Treatment for Type 1 Diabetes Insulin Therapy Insulin is the only medication that is effective in lowering blood glucose levels in type 1 diabetes. The use of insulin requires daily management of those factors that affect the insulin dose (food, physical activity, illness, stress). See Table 5 for common insulin preparations. Rapid-acting insulin may be given before, during, or immediately after a meal. Administration after a meal may help reduce the postprandial hyperglycemia associated with high fat meals. The number of insulin injections/day will vary; insulin may be delivered with insulin syringes, insulin pens or external insulin pumps.












• Conventional therapy– 2 daily injections of mixed insulin (rapid- or short-acting and intermediate-acting) before breakfast and the evening meal.

• Conventional therapy with a split night-time dose– 1 injection of mixed insulin (rapid- or shortacting and intermediate-acting) before breakfast, 1 injection of rapid- or short-acting insulin before the evening meal and 1 injection of intermediate-acting insulin before the bedtime snack. This regimen is used to help reduce fasting hyperglycemia associated with the long interval between the evening meal and breakfast and the duration of action of the intermediate-acting insulin and to facilitate management of the dawn phenomenon.

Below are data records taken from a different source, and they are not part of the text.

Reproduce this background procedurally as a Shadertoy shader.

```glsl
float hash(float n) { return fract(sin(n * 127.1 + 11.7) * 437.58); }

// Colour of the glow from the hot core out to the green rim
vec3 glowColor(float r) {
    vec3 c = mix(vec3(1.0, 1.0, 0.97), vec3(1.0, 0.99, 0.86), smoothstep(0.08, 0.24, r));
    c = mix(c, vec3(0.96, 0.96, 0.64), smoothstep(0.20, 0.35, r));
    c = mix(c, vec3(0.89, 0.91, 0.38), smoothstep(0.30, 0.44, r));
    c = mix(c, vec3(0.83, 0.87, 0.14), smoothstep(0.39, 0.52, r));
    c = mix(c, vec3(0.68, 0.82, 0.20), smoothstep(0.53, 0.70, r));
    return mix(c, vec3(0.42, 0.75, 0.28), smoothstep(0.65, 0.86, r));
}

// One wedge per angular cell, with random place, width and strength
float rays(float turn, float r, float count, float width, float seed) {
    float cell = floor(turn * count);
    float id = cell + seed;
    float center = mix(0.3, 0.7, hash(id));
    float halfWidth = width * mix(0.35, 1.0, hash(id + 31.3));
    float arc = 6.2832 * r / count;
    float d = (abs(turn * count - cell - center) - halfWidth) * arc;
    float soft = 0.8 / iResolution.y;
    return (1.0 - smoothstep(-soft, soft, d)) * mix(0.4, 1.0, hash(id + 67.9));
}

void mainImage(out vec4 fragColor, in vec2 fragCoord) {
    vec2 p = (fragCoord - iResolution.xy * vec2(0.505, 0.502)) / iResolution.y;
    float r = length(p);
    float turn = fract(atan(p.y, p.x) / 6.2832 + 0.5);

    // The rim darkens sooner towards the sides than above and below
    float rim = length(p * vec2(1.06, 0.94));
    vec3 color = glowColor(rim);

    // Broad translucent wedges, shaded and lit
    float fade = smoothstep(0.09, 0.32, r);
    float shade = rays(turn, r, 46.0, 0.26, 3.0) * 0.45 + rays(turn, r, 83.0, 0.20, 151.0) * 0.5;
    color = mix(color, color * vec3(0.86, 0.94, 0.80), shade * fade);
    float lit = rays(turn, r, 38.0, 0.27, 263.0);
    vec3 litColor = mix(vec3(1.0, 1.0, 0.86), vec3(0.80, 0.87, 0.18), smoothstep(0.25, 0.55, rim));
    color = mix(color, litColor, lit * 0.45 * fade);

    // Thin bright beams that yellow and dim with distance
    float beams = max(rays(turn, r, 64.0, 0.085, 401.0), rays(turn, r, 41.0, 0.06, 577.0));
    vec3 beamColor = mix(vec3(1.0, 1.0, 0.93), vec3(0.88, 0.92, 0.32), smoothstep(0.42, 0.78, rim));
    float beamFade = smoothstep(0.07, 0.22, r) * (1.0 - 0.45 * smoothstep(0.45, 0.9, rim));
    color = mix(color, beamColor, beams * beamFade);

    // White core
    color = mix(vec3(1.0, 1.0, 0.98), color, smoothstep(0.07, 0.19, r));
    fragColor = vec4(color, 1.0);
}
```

• Multiple daily injections (MDI) of rapid- or short-acting insulin before every meal (and sometimes large snacks) with intermediate- or long-acting insulin once or twice a day. The addition of rapid- or short-acting insulin before lunch helps reduce pre-supper hyperglycemia with less risk of hypoglycemia associated with very large pre-breakfast doses of intermediateacting insulin. With the exception of a bedtime snack to prevent hypoglycemia during the night, snacks usually are not required with MDI– an advantage for busy teens and those who wish to maintain a target weight. This may be called intensive therapy depending on the level of glycemic control that is targeted.

• Intensive therapy with a continuous subcutaneous insulin infusion (CSII or insulin pump)– Rapid-acting insulin is delivered constantly to meet the body’s basal need to suppress hepatic glucose production. A bolus dose of insulin is given before meals and snacks based on the amount of carbohydrate eaten and the measured level of blood glucose. This regimen is for motivated teens who are willing to test frequently (>4 times/day), monitor carbohydrate intake accurately, adjust insulin doses and commit to frequent contact with the diabetes team.